→ **Your goal**: I would like each line of the data that holds the word "accent" copied out.

(Record set Opens)

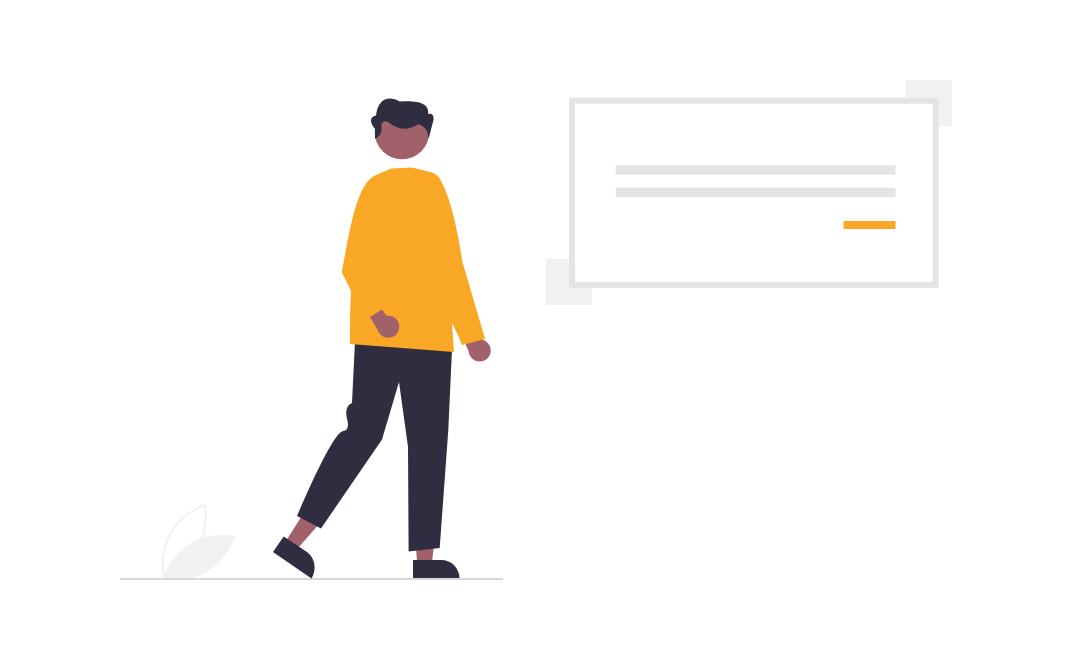
<!DOCTYPE html>
<html lang="en">
<head>
<meta charset="utf-8">
<title>Walking figure and message card</title>
<style>
:root {
  --paper: #ffffff;
  --accent: #f9a826;
  --ink: #2f2e41;
  --skin: #a0616a;
  --line: #e4e4e4;
  --pale: #f1f1f1;
  --ground: #cbcbcb;
}
html, body { margin: 0; background: var(--paper); overflow: hidden; }
svg { display: block; width: 1072px; height: 660px; }
.accent { fill: var(--accent); }
.ink { fill: var(--ink); }
.skin { fill: var(--skin); }
.line { fill: var(--line); }
.pale { fill: var(--pale); }
.card-frame { fill: var(--paper); stroke: var(--line); stroke-width: 6; }
.leaf-outline { fill: none; stroke: var(--pale); stroke-width: 2; }
.ground { stroke: var(--ground); stroke-width: 1.6; }
</style>
</head>
<body>
<svg viewBox="0 0 1072 660" role="img" aria-label="A person walking beside a message card">
  <g id="message-card">
    <rect class="pale" x="906" y="80" width="46" height="46"/>
    <rect class="pale" x="546" y="259" width="46" height="46"/>
    <rect class="card-frame" x="572" y="100.7" width="363.8" height="184.2"/>
    <rect class="line" x="615.7" y="165.3" width="279.8" height="9.4"/>
    <rect class="line" x="615.7" y="187.7" width="279.8" height="9.4"/>
    <rect class="accent" x="843.5" y="221" width="52" height="8"/>
  </g>

  <g id="plant">
    <path class="leaf-outline" d="M164 578C159 545 172 517 205 505C207 519 205 530 202 541"/>
    <path class="pale" d="M163 579C174 546 202 531 235.500 536C225 561 206 580 179 579Z"/>
  </g>

  <line class="ground" x1="120" y1="579" x2="503" y2="579"/>

  <g id="walker">
    <g id="ankles" class="skin">
      <path d="M303 514L320 523L298 548L286 541Z"/>
      <path d="M416 546L434 545L432 562L417 562Z"/>
    </g>
    <g id="shoes" class="ink">
      <path d="M283.700 536.600L307 552C315 558 317 569 311.500 578.500L273 552Z"/>
      <path d="M413 560H441C452 560 459 568 459.500 578H413Z"/>
    </g>
    <path id="trousers" class="ink" d="M355 341L452 349L448.300 430L439.700 548L408.600 551.500L408 447L399 382L382 439.500L321 528.500L297 516C307 493 333 433 343 431C348 431 349 425 347 419C345 411 347 405 352 403Z"/>
    <g id="far-hand" class="skin">
      <path d="M464 341L470 354L484 342L481 337Z"/>
      <circle cx="479.700" cy="350.500" r="11"/>
    </g>
    <path id="sweater" class="accent" d="M375 175.500L391 168.500L412 167.500L432 172.500Q437 174 440 179C451 198 457 228 462.500 262L485 339L462 345Q458 334 452 323L454 352L350 344Q349.500 317 351 291L341.700 272C350 230 356 185 375 175.500Z"/>
    <g id="near-hand" class="skin">
      <path d="M370 317L382 309.500L390 321L379 332Z"/>
      <circle cx="388.300" cy="326.700" r="11"/>
    </g>
    <circle id="head" class="skin" cx="402" cy="132" r="27.300"/>
    <path id="hair" class="ink" d="M375 139V129C370 123 369 117 376 115.500C378 99 388 95 400 101.500C417 100 430 103 428 114C432 113 434 115 433.500 120L428.500 139C428 130 425 127 418.500 124C408 131 398 130 388 122C383 120 381 123 381.500 128C382 133 379 137 375 139Z"/>
  </g>
</svg>
</body>
</html>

(Record set Closes)

→ **Response for this exercise**:
  --accent: #f9a826;
.accent { fill: var(--accent); }
    <rect class="accent" x="843.5" y="221" width="52" height="8"/>
    <path id="sweater" class="accent" d="M375 175.500L391 168.500L412 167.500L432 172.500Q437 174 440 179C451 198 457 228 462.500 262L485 339L462 345Q458 334 452 323L454 352L350 344Q349.500 317 351 291L341.700 272C350 230 356 185 375 175.500Z"/>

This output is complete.